That's right, the enterprise software maker, run by computer scientists, engineers, and Ph.D.s (as in chairman "Dr." Jim Clark).
Sound ridiculous? Consider this: Netscape's market value stands at a mere $2.4 billion--less than half that of Yahoo ($5.3 billion), and nearly one-eighth that of AOL ($18.8 billion).
Yet Netscape's Web site, dubbed Netcenter, is one of the most visited domain names on the Web. According to Media Metrix, Netscape ranked third among all Web sites behind Yahoo and AOL, in terms of percent reach from home. It ranked ahead of Microsoft as well as Infoseek, the Internet directory that struck an alliance with Disney yesterday.
Measured by percent reach from work--potentially more profitable demographics--Netscape ranked second behind Yahoo and ahead of AOL.
This back-of-the-envelope analysis isn't meant to put Netscape "in play." Instead, it is meant to show that companies that still face serious financial and strategic problems can be repositioned 180 degrees, thanks to the "portal madness" that is sweeping the Internet industry--and perhaps benefit. After all, Wall Street always likes a "story" to go along with a stock.
Here's the reality check, however: One reason that PC users wind up at Netscape's Web site is that it is the default site for its browser users. The company remains the dominant browser provider despite Microsoft's inroads. And as a recent New York Times/CBS poll pointed out, many PC users aren't that pro-active when it comes to customizing their computers.
In addition, Netscape faces myriad challenges: it is barely profitable (and still posting steep operating losses), it faces cutthroat competition from Microsoft and others in the enterprise software market, and its Web site--while growing--still accounts for the minority of total sales. The erosion of browser market share to Netscape poses another hurdle in expanding Web site traffic.
Despite these obstacles, Netscape continues to benefit from the Street's recent bullishness on "portal plays." The company's stock rose more than 10 percent yesterday alone to close at 27.9375--continuing a rebound from record low territory.
The brokerage firm Dain Rauscher Wessel yesterday raised Netscape to "buy-aggressive" from neutral. Most of the reason for the firm's bullishness focused on Netcenter. "We estimate that Netcenter will generate $125 million in revenues for fiscal 1998 and $198 million in fiscal 1999," Dain said.
Other analysts have "buy" recommendations on the stock for similar reasons, although they caution about risks in the enterprise software market.
Whether the runup in Netscape's stock will last remains to be seen. But it's a ride worth watching--if only to learn a lesson.
Netscape is optimistic about Netcenter. Users visits the Web site because they like the cool features, not because it's a default site, executives argue.
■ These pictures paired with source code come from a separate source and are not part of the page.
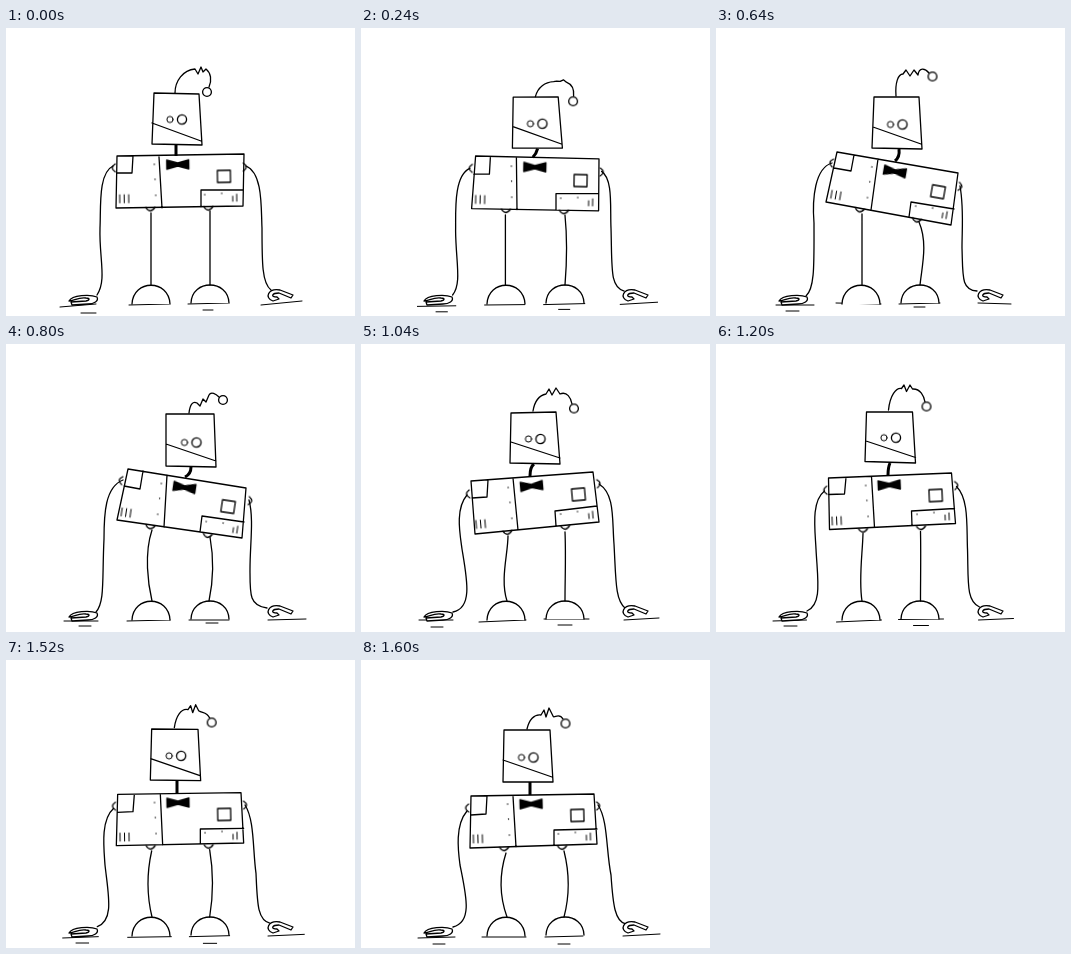
Animation of 349x288 px, one loop 1.68 s. Source, as an HTML page without scripts:

```html
<!DOCTYPE html>
<html lang="en">
<head>
<meta charset="utf-8">
<title>Swaying robot</title>
<style>
html, body { margin: 0; width: 100%; height: 100%; overflow: hidden; background: #fff; }
svg { display: block; width: 100vw; height: 100vh; }
.ink { fill: none; stroke: #000; stroke-width: 1.3; stroke-linecap: round; stroke-linejoin: round; }
.solid { fill: #000; }
.paper { fill: #fff; }
.thin { stroke-width: 1; }
.ink * { animation: 1680ms infinite; }

/* Each pose is reached in whole 80 ms drawings. */
#antenna { animation-name: antenna; }
@keyframes antenna {
  0% { animation-timing-function: steps(5); d: path("M169 65C169 53 177 42 189 41L192 46 195 39 197 44 200 41C205 45 206 52 203 59"); }
  23.8% { animation-timing-function: steps(3); d: path("M178 71C182 63 189 62 195 62L198 58 202 63 206 57 209 63C215 64 218 68 219 74"); }
  38.09% { animation-timing-function: steps(2); d: path("M180 68C179 55 182 46 187 46L190 42 194 48 198 42 202 47C203 39 209 40 213 45"); }
  47.61% { animation-timing-function: steps(3); d: path("M183 69C184 60 187 57 191 59L194 62 197 55 200 58 203 51C205 47 210 50 213 53"); }
  61.9% { animation-timing-function: steps(4); d: path("M172 67C174 55 180 51 185 50L188 45 191 51 195 44 199 50C206 47 210 54 211 60"); }
  80.95% { animation-timing-function: steps(3); d: path("M173 65C174 48 180 36 186 39L188 37 190 44 193 38 194 40C203 42 206 50 207 56"); }
  95.23%, 100% { animation-timing-function: steps(1); d: path("M166 69C168 60 173 54 180 55L183 50 185 57 188 48 192 56C193 59 198 52 202 59"); }
}

#ball { animation-name: ball; }
@keyframes ball {
  0% { animation-timing-function: steps(5); transform: translate(201px, 64px); }
  23.8% { animation-timing-function: steps(3); transform: translate(219.5px, 79.5px); }
  38.09% { animation-timing-function: steps(2); transform: translate(216.5px, 48.5px); }
  47.61% { animation-timing-function: steps(3); transform: translate(217px, 56px); }
  61.9% { animation-timing-function: steps(4); transform: translate(213px, 64.5px); }
  80.95% { animation-timing-function: steps(3); transform: translate(208px, 60.5px); }
  95.23%, 100% { animation-timing-function: steps(1); transform: translate(204.5px, 63.5px); }
}

#head { animation-name: head; }
@keyframes head {
  0% { animation-timing-function: steps(5); d: path("M148 65L193 66 196 117 146 116ZM146 95L195 113"); }
  23.8% { animation-timing-function: steps(3); d: path("M155 72L200 71 205 122 155 123ZM156 101Q172 104 204 118"); d: path("M155 72L200 71 205 122 155 123ZM156 101L204 118"); }
  38.09% { animation-timing-function: steps(2); d: path("M158 69L203 69 206 121 156 120ZM157 99L205 116"); }
  47.61% { animation-timing-function: steps(3); d: path("M160 70L208 70 210 123 160 122ZM160 100L210 117"); }
  61.9% { animation-timing-function: steps(4); d: path("M150 69L195 68 199 120 149 119ZM150 98L199 114"); }
  80.95% { animation-timing-function: steps(3); d: path("M151 67L198 68 200 118 149 116ZM150 96L200 113"); }
  95.23%, 100% { animation-timing-function: steps(1); d: path("M143 70L189 70 192 122 142 122ZM142 100L191 117"); }
}

#eyes { animation-name: eyes; }
@keyframes eyes {
  0% { animation-timing-function: steps(5); transform: translate(170px, 91.5px); }
  23.8% { animation-timing-function: steps(3); transform: translate(179px, 98.5px); }
  38.09% { animation-timing-function: steps(2); transform: translate(180.5px, 96.5px); }
  47.61% { animation-timing-function: steps(3); transform: translate(184.5px, 98.5px); }
  61.9% { animation-timing-function: steps(4); transform: translate(173.5px, 95px); }
  80.95% { animation-timing-function: steps(3); transform: translate(174.5px, 92.5px); }
  95.23%, 100% { animation-timing-function: steps(1); transform: translate(166.5px, 97.5px); }
}

#neck { animation-name: neck; stroke-width: 3; stroke-linecap: butt; }
@keyframes neck {
  0% { animation-timing-function: steps(5); d: path("M170 117Q170 122 170 128"); }
  23.8% { animation-timing-function: steps(3); d: path("M181 123Q179 128 173 130"); }
  38.09% { animation-timing-function: steps(2); d: path("M183 121Q184 129 179 133"); }
  47.61% { animation-timing-function: steps(3); d: path("M185 123Q185 130 179 133"); }
  61.9% { animation-timing-function: steps(4); d: path("M173 120Q169 123 169 132"); }
  80.95% { animation-timing-function: steps(3); d: path("M175 118Q175 124 175 130"); }
  95.23%, 100% { animation-timing-function: steps(1); d: path("M169 122Q169 128 169 135"); }
}

/* Outline, divider, corner patch, lower panel */
#body { animation-name: body; }
@keyframes body {
  0% { animation-timing-function: steps(5); d: path("M111 128L238 126 237 178 110 180ZM153 129L156 180M127 128L126 145 111 145M237 162L195 162 195 179"); }
  23.8% { animation-timing-function: steps(3); d: path("M117 128L238 134 238 186 111 181ZM157 130L156 183M131 129L130 147 114 147M238 168L195 168 195 184"); }
  38.09% { animation-timing-function: steps(2); d: path("M121 124L242 145 235 197 110 174ZM162 131L155 182M138 127L135 143 118 140M238 181L195 174 193 189"); }
  47.61% { animation-timing-function: steps(3); d: path("M122 125L240 144 236 194 111 176ZM161 131L158 183M137 127L134 145 118 142M238 178L196 172 194 188"); }
  61.9% { animation-timing-function: steps(4); d: path("M110 137L232 128 238 178 114 190ZM152 134L157 186M127 136L126 153 111 154M236 162L194 167 195 182"); }
  80.95% { animation-timing-function: steps(3); d: path("M115 131L239 130 241 181 113 181ZM159 131L160 181M133 131L131 147 114 147M241 167L197 167 197 181"); }
  95.23%, 100% { animation-timing-function: steps(1); d: path("M110 136L233 134 236 184 109 188ZM152 136L155 187M126 136L125 154 110 155M236 169L193 170 193 185"); }
}

#fittings { animation-name: fittings; }
@keyframes fittings {
  0% { animation-timing-function: steps(5); transform: translate(173.5px, 153px) rotate(-.8deg); }
  23.8% { animation-timing-function: steps(3); transform: translate(176px, 157.5px) rotate(2.5deg); }
  38.09% { animation-timing-function: steps(2); transform: translate(177.5px, 160px) rotate(10deg); }
  47.61% { animation-timing-function: steps(3); transform: translate(177.5px, 160px) rotate(8.5deg); }
  61.9% { animation-timing-function: steps(4); transform: translate(173.5px, 158.3px) rotate(-5deg); }
  80.95% { animation-timing-function: steps(3); transform: translate(177.3px, 156.5px) rotate(0deg); }
  95.23%, 100% { animation-timing-function: steps(1); transform: translate(172px, 160.5px) rotate(-1.4deg); }
}

#arms { animation-name: arms; }
@keyframes arms {
  0% { animation-timing-function: steps(5); d: path("M107 138C92 145 95 180 94 200C93 230 101 252 91 267M240 138C257 145 255 180 256 200C256 235 256 255 265 262"); }
  23.8% { animation-timing-function: steps(3); d: path("M110 142C92 150 95 190 95 205C96 235 101 258 92 267M241 147C249 155 245 180 246 200C248 245 244 262 262 264"); }
  38.09% { animation-timing-function: steps(2); d: path("M116 135C99 140 96 170 98 195C98 235 99 260 90 268M244 158C248 180 246 200 246 220C247 248 245 262 261 263"); }
  47.61% { animation-timing-function: steps(3); d: path("M117 136C99 143 98 170 98 195C96 235 99 258 90 268M243 156C248 175 244 200 244 225C244 250 243 262 261 264"); }
  61.9% { animation-timing-function: steps(4); d: path("M106 151C94 165 99 190 101 205C106 235 112 264 92 268M238 140C254 150 251 175 253 200C255 235 254 256 264 264"); }
  80.95% { animation-timing-function: steps(3); d: path("M111 143C96 150 99 180 99 205C97 235 101 256 90 266M243 145C252 160 250 190 250 210C250 240 246 258 263 262"); }
  95.23%, 100% { animation-timing-function: steps(1); d: path("M106 151C94 165 97 190 99 205C105 235 112 262 92 267M237 145C247 160 245 190 250 215C252 245 254 262 265 264"); }
}

#legs { animation-name: legs; }
@keyframes legs {
  0% { animation-timing-function: steps(5); d: path("M145 185C145 210 145 235 145 257M204 183C204 210 204 235 204 257"); }
  23.8% { animation-timing-function: steps(3); d: path("M144 188C144 210 144 235 144 257M204 190C208 212 207 235 204 257"); }
  38.09% { animation-timing-function: steps(2); d: path("M146 186C146 210 146 235 146 257M203 194C212 215 206 238 204 257"); }
  47.61% { animation-timing-function: steps(3); d: path("M146 186C138 210 142 240 146 257M204 193C208 215 207 238 203 257"); }
  61.9% { animation-timing-function: steps(4); d: path("M147 192C147 210 139 235 146 257M204 188C205 210 204 235 204 257"); }
  80.95% { animation-timing-function: steps(3); d: path("M147 187C146 210 146 235 146 257M205 187C205 210 205 235 205 257"); }
  95.23%, 100% { animation-timing-function: steps(1); d: path("M145 193C138 215 138 235 146 257M203 191C209 215 208 238 203 257"); }
}

#ground { animation-name: ground; }
@keyframes ground {
  0% { animation-timing-function: steps(5); d: path("M54 279L90 276M75 285L90 285M123 277L163 276M182 276L222 275M197 282L207 282M255 277L296 273"); }
  23.8% { animation-timing-function: steps(3); d: path("M58 278L98 279M75 283L84 283M124 277L164 277M183 277L225 276M198 281L210 281M262 276L297 275"); }
  38.09% { animation-timing-function: steps(2); d: path("M60 277L98 277M70 283L83 283M120 275L165 276M183 276L224 275M198 279L209 279M262 275L295 276"); }
  47.61% { animation-timing-function: steps(3); d: path("M58 277L92 277M73 282L85 282M121 277L164 276M183 276L223 276M200 279L212 279M262 276L300 275"); }
  61.9% { animation-timing-function: steps(4); d: path("M58 276L92 276M70 283L82 283M118 278L165 276M183 275L228 275M197 281L211 281M263 276L298 274"); }
  80.95% { animation-timing-function: steps(3); d: path("M56 278L89 276M66 281L80 281M123 278L166 276M182 276L227 275M198 282L214 282M262 276L297 275"); }
  95.23%, 100% { animation-timing-function: steps(1); d: path("M57 278L94 277M72 284L84 284M121 277L165 277M184 277L222 276M197 284L209 284M262 276L299 274"); }
}
</style>
</head>
<body>
<svg viewBox="0 0 349 288">
  <g class="ink">
    <path id="ground" class="thin"/>
    <path class="paper" d="M126 276C127 251 163 251 164 276M185 275C186 251 222 251 223 275"/>
    <path id="legs"/>
    <path id="arms"/>
    <path class="paper" d="M63 273C66 267 84 266 91 269C93 273 88 276 82 276L66 277 65 274 80 273C84 272 84 270 80 270C72 269 68 273 63 273Z"/>
    <path class="paper" d="M287 267L274 262C262 260 258 270 267 273L273 271 271 269C264 269 266 265 273 265L285 270Z"/>
    <path id="antenna"/>
    <circle id="ball" class="paper" r="4.4"/>
    <path id="neck"/>
    <path id="head"/>
    <g id="eyes">
      <circle class="thin" cx="-6" r="3.1"/>
      <circle cx="6" r="4.6"/>
    </g>
    <path id="body"/>
    <g id="fittings">
      <path class="solid" d="M-12.500-21L-1.500-18 9.500-21V-12L-1.500-15-12.500-12Z"/>
      <path d="M38-10H51V2H38Z"/>
      <path class="thin" d="M-60 13V21M-55.500 13V21M-51 13V21M53 16V21M57 14V21"/>
      <path d="M-25-17h.1M-24.500-2h.1M-24 14h.1M25 14h.1M42 13h.1"/>
      <path d="M-64-18Q-70-14-64-10M64-17Q70-13 64-9M-34 26Q-30 33-25 26M24 26Q28 33 33 26"/>
    </g>
  </g>
</svg>
</body>
</html>
```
The company has been adding features such as email and chat, and revenue growth is robust. "Netcenter revenues for the three months ended April 30, 1998 and March 31, 1997 were $31.1 million and $19.6 million, or 24.5% and 16.3% of total revenues, respectively," the company said in a recent regulatory filing.